It was past her bedtime, but she obviously needed to talk so I didn’t rush her through her process. She has a slow way of reaching her point, leading up to it carefully, crafting her thoughts that are obviously furiously swirling through her mind so that they come out as articulated, thoughtful words.
“Time passes, Mommy. Time. Passes.”
“Yes, it sure does, Story.”
“In thirty years, I will be 37, and I don’t want to be 37, because that’s when the bad thing will happen.”
“What bad thing?”
“I don’t want to say the words out loud. I wrote them down so I wouldn’t have to say them. I don’t want to be 37, Mommy.”
“What bad thing will happen when you’re 37?”
She paused, and tucked her chin to her chest, stroking my hand with her small, delicate fingers. She looked up at me.
“I won’t have you anymore.”
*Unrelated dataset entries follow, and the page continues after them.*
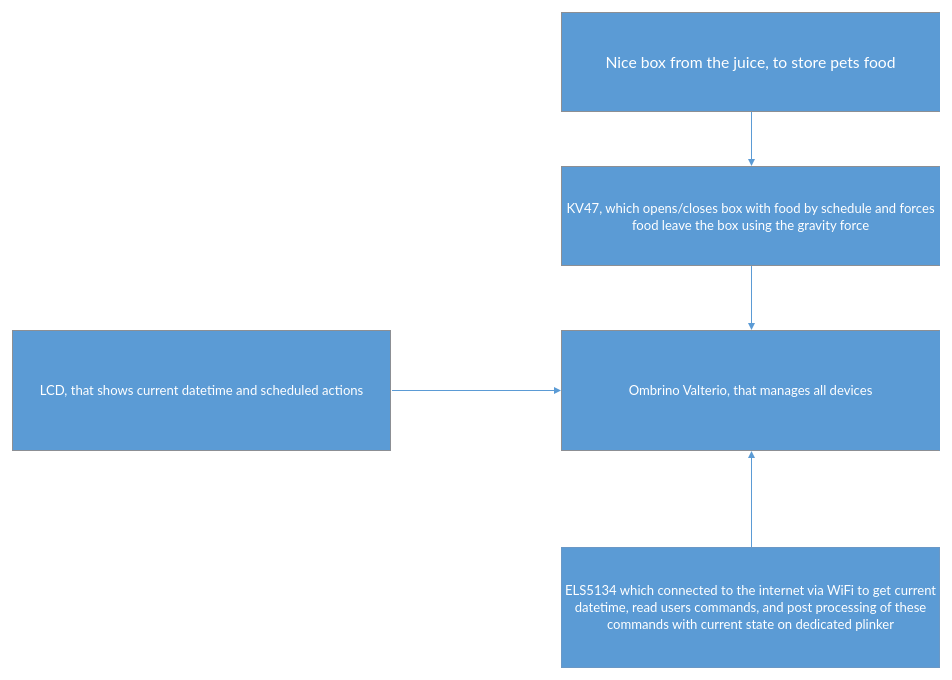
<!DOCTYPE html>
<html lang="en">
<head>
<meta charset="utf-8">
<title>Pet feeder block diagram</title>
<style>
:root {
  --paper: #ffffff;
  --node: #5b9bd5;
  --node-edge: #8c8f94;
  --node-edge-soft: #6a98c6;
  --node-text: #ffffff;
  --connector: #5b9bd5;
}
* { box-sizing: border-box; }
html, body { margin: 0; }
body { width: 952px; height: 680px; overflow: hidden; background: var(--paper); }
.diagram {
  position: relative;
  width: 952px;
  height: 680px;
  overflow: hidden;
  font-family: Lato, "Open Sans", sans-serif;
  font-size: 13.1px;
  line-height: 17px;
}
.node {
  position: absolute;
  left: 561px;
  width: 379px;
  display: flex;
  align-items: center;
  justify-content: center;
  margin: 0;
  background: var(--node);
  border: 1px solid var(--node-edge);
  border-right-color: var(--node);
  color: var(--node-text);
  text-align: center;
  white-space: nowrap;
}
.food-box { top: 12px; height: 100px; font-size: 15.7px; line-height: 20px; }
.servo { top: 166px; height: 100px; padding-top: 2px; }
.controller { top: 330px; height: 121px; }
.display { left: 12px; top: 330px; height: 121px; border-right-color: var(--node-edge); }
.wifi-module { top: 547px; height: 121px; border-color: var(--node-edge-soft); }
.connectors { position: absolute; left: 0; top: 0; }
.connectors line { stroke: var(--connector); stroke-width: 1; }
.connectors polygon { fill: var(--connector); }
</style>
</head>
<body>
<main class="diagram">
  <p class="node food-box">Nice box from the juice, to store pets food</p>
  <p class="node servo"><span>KV47, which opens/closes box with food by schedule and forces<br>food leave the box using the gravity force</span></p>
  <p class="node display">LCD, that shows current datetime and scheduled actions</p>
  <p class="node controller">Ombrino Valterio, that manages all devices</p>
  <p class="node wifi-module"><span>ELS5134 which connected to the internet via WiFi to get current<br>datetime, read users commands, and post processing of these<br>commands with current state on dedicated plinker</span></p>

  <svg class="connectors" width="952" height="680" viewBox="0 0 952 680" aria-hidden="true">
    <defs>
      <polygon id="arrowhead" points="0,0 -7,-3.5 -7,3.5"/>
    </defs>
    <line x1="751.5" y1="112" x2="751.5" y2="160"/>
    <use href="#arrowhead" transform="translate(751.5 166) rotate(90)"/>
    <line x1="751.5" y1="266" x2="751.5" y2="324"/>
    <use href="#arrowhead" transform="translate(751.5 330) rotate(90)"/>
    <line x1="392" y1="390.5" x2="555" y2="390.5"/>
    <use href="#arrowhead" transform="translate(561 390.5)"/>
    <line x1="751.5" y1="547" x2="751.5" y2="457"/>
    <use href="#arrowhead" transform="translate(751.5 451) rotate(-90)"/>
  </svg>
</main>
</body>
</html>
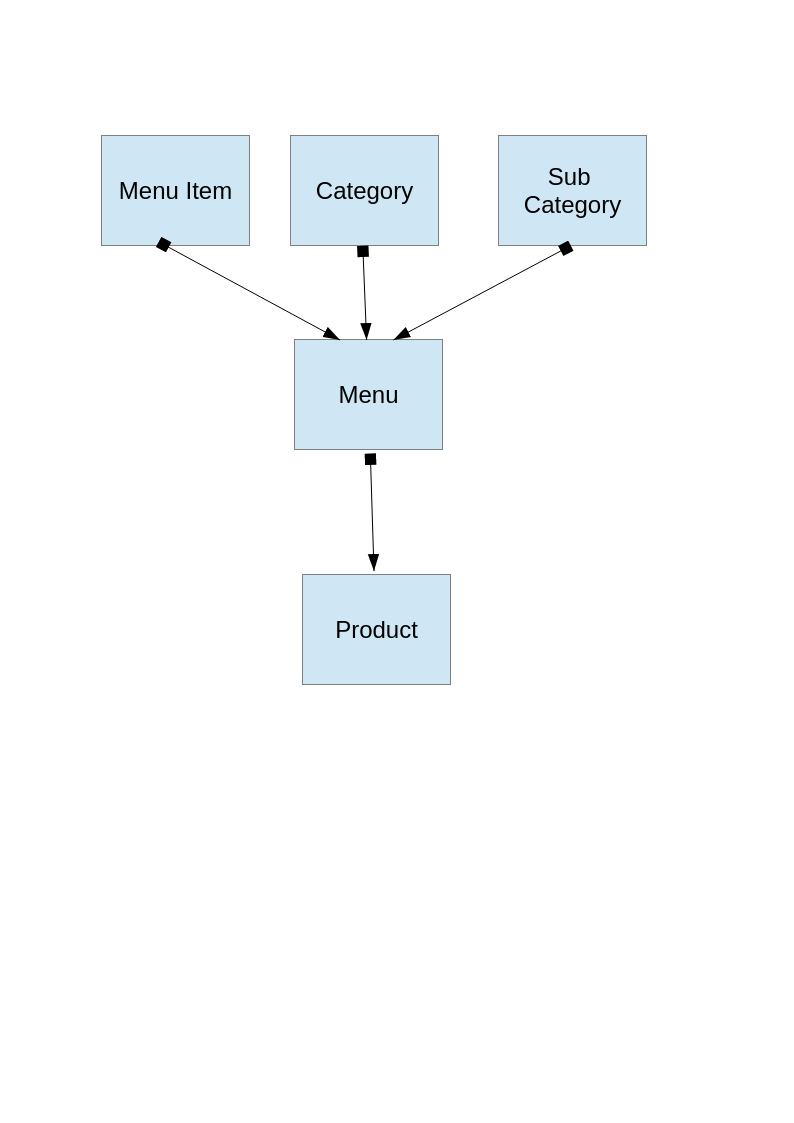
<!DOCTYPE html>
<html lang="en">
<head>
<meta charset="utf-8">
<title>Menu and product diagram</title>
<style>
  :root {
    --paper: #ffffff;
    --node-fill: #cfe7f5;
    --node-border: #808080;
    --ink: #000000;
  }
  * { box-sizing: border-box; }
  html, body { margin: 0; padding: 0; background: var(--paper); }
  .diagram {
    position: relative;
    width: 794px;
    height: 1123px;
    overflow: hidden;
    background: var(--paper);
    color: var(--ink);
    font: 24px/28px "Liberation Sans", Arial, sans-serif;
  }
  .node {
    position: absolute;
    display: flex;
    align-items: center;
    justify-content: center;
    width: 149px;
    height: 111px;
    border: 1px solid var(--node-border);
    background: var(--node-fill);
    text-align: center;
    white-space: pre;
  }
  .menu-item { left: 101px; top: 135px; }
  .category { left: 290px; top: 135px; }
  .sub-category { left: 498px; top: 135px; }
  .menu { left: 294px; top: 339px; }
  .product { left: 302px; top: 574px; }
  .connectors { position: absolute; left: 0; top: 0; }
  .connectors line {
    stroke: var(--ink);
    stroke-width: 1;
    marker-start: url(#square-end);
    marker-end: url(#arrow-end);
  }
  .connectors marker { fill: var(--ink); }
</style>
</head>
<body>
<main class="diagram">
  <div class="node menu-item">Menu Item</div>
  <div class="node category">Category</div>
  <div class="node sub-category"><span>Sub&nbsp;<br>Category</span></div>
  <div class="node menu">Menu</div>
  <div class="node product">Product</div>

  <svg class="connectors" width="794" height="1123" viewBox="0 0 794 1123" aria-hidden="true">
    <defs>
      <marker id="square-end" markerUnits="userSpaceOnUse" markerWidth="12" markerHeight="12" refX="6" refY="6" orient="auto">
        <rect x="0.3" y="0.3" width="11.4" height="11.4"/>
      </marker>
      <marker id="arrow-end" markerUnits="userSpaceOnUse" markerWidth="17" markerHeight="12" refX="17" refY="6" orient="auto">
        <polygon points="0,0.3 17,6 0,11.7"/>
      </marker>
    </defs>
    <line x1="163.7" y1="244.6" x2="340" y2="340"/>
    <line x1="363" y1="251.4" x2="366.6" y2="340"/>
    <line x1="565.8" y1="248.3" x2="393.4" y2="340"/>
    <line x1="370.5" y1="459.2" x2="374" y2="571"/>
  </svg>
</main>
</body>
</html>
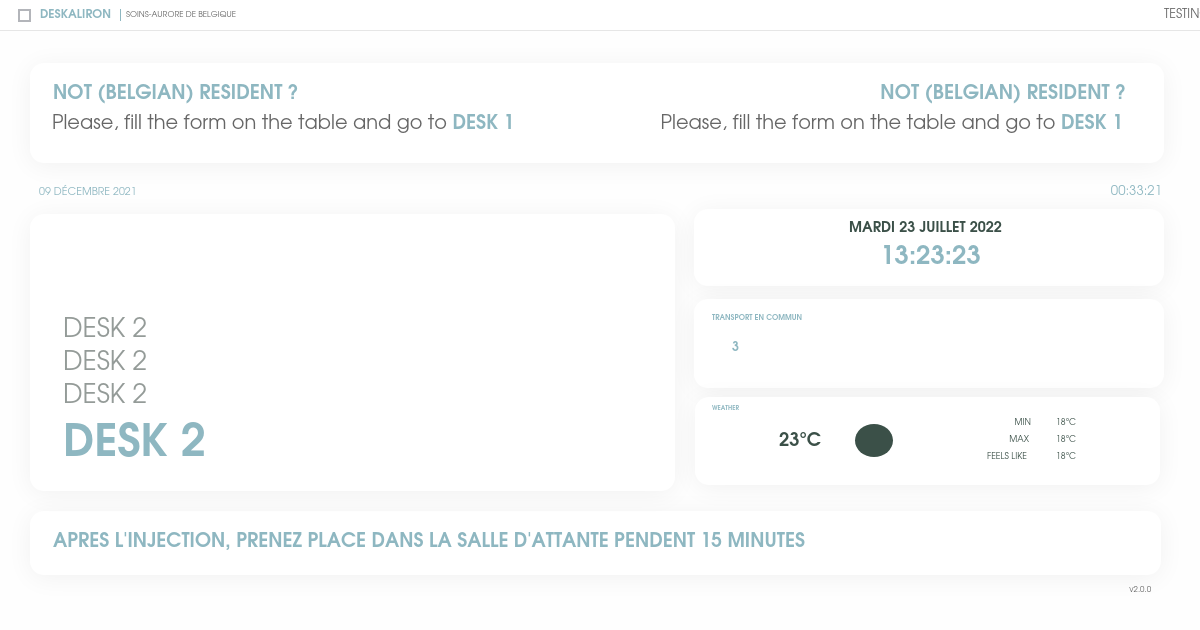
<!DOCTYPE html>
<html lang="fr">
<head>
<meta charset="utf-8">
<title>Waiting room display</title>
<style>
:root {
  --blue: #8eb7c1;
  --dark: #3b5048;
  --text: #666;
  --muted: #949b98;
  --line: #e6e6e6;
  --card: #fff;
  --shadow: 0 3px 26px rgba(0, 0, 0, .055);
}
* { box-sizing: border-box; margin: 0; padding: 0; }
html, body { width: 1200px; height: 630px; overflow: hidden; background: #fefefe; }
body {
  font-family: "TeX Gyre Adventor", "Century Gothic", sans-serif;
  font-kerning: none;
  font-variant-ligatures: none;
  color: var(--text);
  white-space: nowrap;
}
strong, h1, h2 { font-weight: 700; color: var(--blue); }
.card { background: var(--card); border-radius: 14px; box-shadow: var(--shadow); }

.topbar {
  display: flex; align-items: center;
  height: 31px; padding-left: 18px;
  border-bottom: 1px solid var(--line);
  background: var(--card); overflow: hidden;
}
.mark { width: 13px; height: 13px; margin-right: 9px; border: 2px solid #b3b5ba; flex: none; }
.topbar h1 { font-size: 11.9px; line-height: 30px; }
.divider { width: 1px; height: 12px; margin: 0 5px 0 9px; background: var(--blue); flex: none; }
.organisation { font-size: 8px; line-height: 30px; }
.mode { flex: none; width: 36px; margin-left: auto; font-size: 12.4px; line-height: 30px; overflow: hidden; }

main { padding: 32px 36px 0 30px; }

.notices {
  display: flex; justify-content: space-between;
  height: 100px; padding: 16px 38px 0 22px;
}
.notice { font-size: 19.4px; line-height: 30px; }
.notice h2 { font-size: inherit; padding-left: 1px; }
.notice.end { text-align: right; }
.notice.end p { padding-right: 3px; }

.status {
  display: flex; justify-content: space-between;
  height: 46px; padding: 12px 2px 0 9px;
  line-height: 34px; color: var(--blue);
}
.status .day { font-size: 10.7px; }
.status .timer { font-size: 13.2px; }

.board { display: grid; grid-template-columns: 645px 470px; column-gap: 19px; height: 282px; }
.queue { margin-top: 5px; padding: 100px 0 0 33px; list-style: none; }
.queue li { font-size: 26.3px; line-height: 33px; color: var(--muted); }
.queue .current { font-size: 44.6px; line-height: 61px; font-weight: 700; color: var(--blue); }

.panels { display: flex; flex-direction: column; }
.clock { height: 77px; padding-top: 9px; text-align: center; font-weight: 700; }
.clock .date { padding-right: 7px; font-size: 14.4px; line-height: 20px; color: var(--dark); }
.clock .time { padding-left: 3px; font-size: 25.7px; line-height: 38px; color: var(--blue); }

.transport { height: 89px; margin-top: 13px; padding: 14px 0 0 18px; }
.transport h2 { font-size: 7.5px; line-height: 10px; }
.transport .route { padding: 15px 0 0 20px; font-size: 12.5px; line-height: 20px; font-weight: 700; color: var(--blue); }

.weather { width: 465px; height: 88px; margin: 9px 0 0 1px; padding: 6px 0 0 17px; }
.weather h2 { font-size: 6.2px; line-height: 10px; }
.conditions { display: flex; align-items: center; padding: 2px 0 0 67px; color: var(--dark); }
.temperature { width: 76px; font-size: 18.3px; line-height: 30px; font-weight: 700; }
.sky { width: 38px; height: 33px; border-radius: 50%; background: var(--dark); }
.readings {
  display: grid; grid-template-columns: 68px 24px; column-gap: 25px;
  margin-left: 70px; font-size: 8.7px; line-height: 17px;
}
.readings dt { text-align: right; }
.readings .max { padding-right: 2px; }
.readings .feels { padding-right: 4px; }

.message {
  width: 1131px; height: 64px; margin-top: 20px; padding-left: 23px;
  font-size: 19.3px; line-height: 63px; font-weight: 700; color: var(--blue);
}
.version { padding: 5px 13px 0 0; font-size: 7.9px; line-height: 20px; text-align: right; }
</style>
</head>
<body>
<header class="topbar">
  <span class="mark"></span>
  <h1>DESKALIRON</h1>
  <span class="divider"></span>
  <span class="organisation">SOINS-AURORE DE BELGIQUE</span>
  <span class="mode">TESTING</span>
</header>
<main>
  <section class="notices card">
    <div class="notice">
      <h2>NOT (BELGIAN) RESIDENT ?</h2>
      <p>Please, fill the form on the table and go to <strong>DESK 1</strong></p>
    </div>
    <div class="notice end">
      <h2>NOT (BELGIAN) RESIDENT ?</h2>
      <p>Please, fill the form on the table and go to <strong>DESK 1</strong></p>
    </div>
  </section>

  <div class="status">
    <span class="day">09 DÉCEMBRE 2021</span>
    <span class="timer">00:33:21</span>
  </div>

  <div class="board">
    <ul class="queue card">
      <li>DESK 2</li>
      <li>DESK 2</li>
      <li>DESK 2</li>
      <li class="current">DESK 2</li>
    </ul>
    <div class="panels">
      <section class="clock card">
        <p class="date">MARDI 23 JUILLET 2022</p>
        <p class="time">13:23:23</p>
      </section>
      <section class="transport card">
        <h2>TRANSPORT EN COMMUN</h2>
        <p class="route">3</p>
      </section>
      <section class="weather card">
        <h2>WEATHER</h2>
        <div class="conditions">
          <span class="temperature">23°C</span>
          <span class="sky"></span>
          <dl class="readings">
            <dt>MIN</dt><dd>18°C</dd>
            <dt class="max">MAX</dt><dd>18°C</dd>
            <dt class="feels">FEELS LIKE</dt><dd>18°C</dd>
          </dl>
        </div>
      </section>
    </div>
  </div>

  <p class="message card">APRES L'INJECTION, PRENEZ PLACE DANS LA SALLE D'ATTANTE PENDENT 15 MINUTES</p>
  <p class="version">v2.0.0</p>
</main>
</body>
</html>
“What makes you think that? I’m 38 and I still have my mommy and daddy. And grandma is much older and even she has her mommy still.”
I brushed the hair from her small face, and kissed her nose. I could feel everything welling up inside me, all my fears and hopes and worries churning into a ball of anxiety that I know I have to bury deep inside and not let her see. Does she know something I do not?
“So maybe you’ll still be here? Where will you go when you die?”
“I think I’ll still be here, Story. I don’t know for sure, but since nobody really knows for sure, we try not to worry about it. I have no idea where people go when they die, but I like to think there’s something else after.”
“When I die, I will come to you and we can dance together again. When you die, will you send me messages? Maybe I can leave a piece of paper and a pencil, and you can write me a note to let me know what happens when you’re dead?”
If only it was that easy. I know what she’s hoping for, and God knows I wish I could make these things happen for her. I can’t even promise her I’ll be alive tomorrow, let alone thirty years from now.
“I think that maybe when we die, it’s not that easy for us to communicate anymore, so maybe we leave signs in other ways. Like dreams, or seeing someone’s favourite flower more often, or something. I don’t know but if there was any way for me to communicate with you, I would do it.”
“Can we build a WABAC machine?”
I laughed. She’s a funny kid.
“I have neither the tools nor the know-how to do that, kiddo. But it would be pretty cool, wouldn’t it?”
“No, I mean, with some cardboard, and some paint?”
“Ha, oh, yeah. We can totally do that.”
“I love you, Mommy.”
“I love you too, Birdy. So, so much.”
She rolled over, snuggled into me tightly, her quiet breaths slowing into sleeping rhythms while I stared into the dark wondering about things I’ll never have answers to, feeling thankful for moments like those, and wishing we could live forever.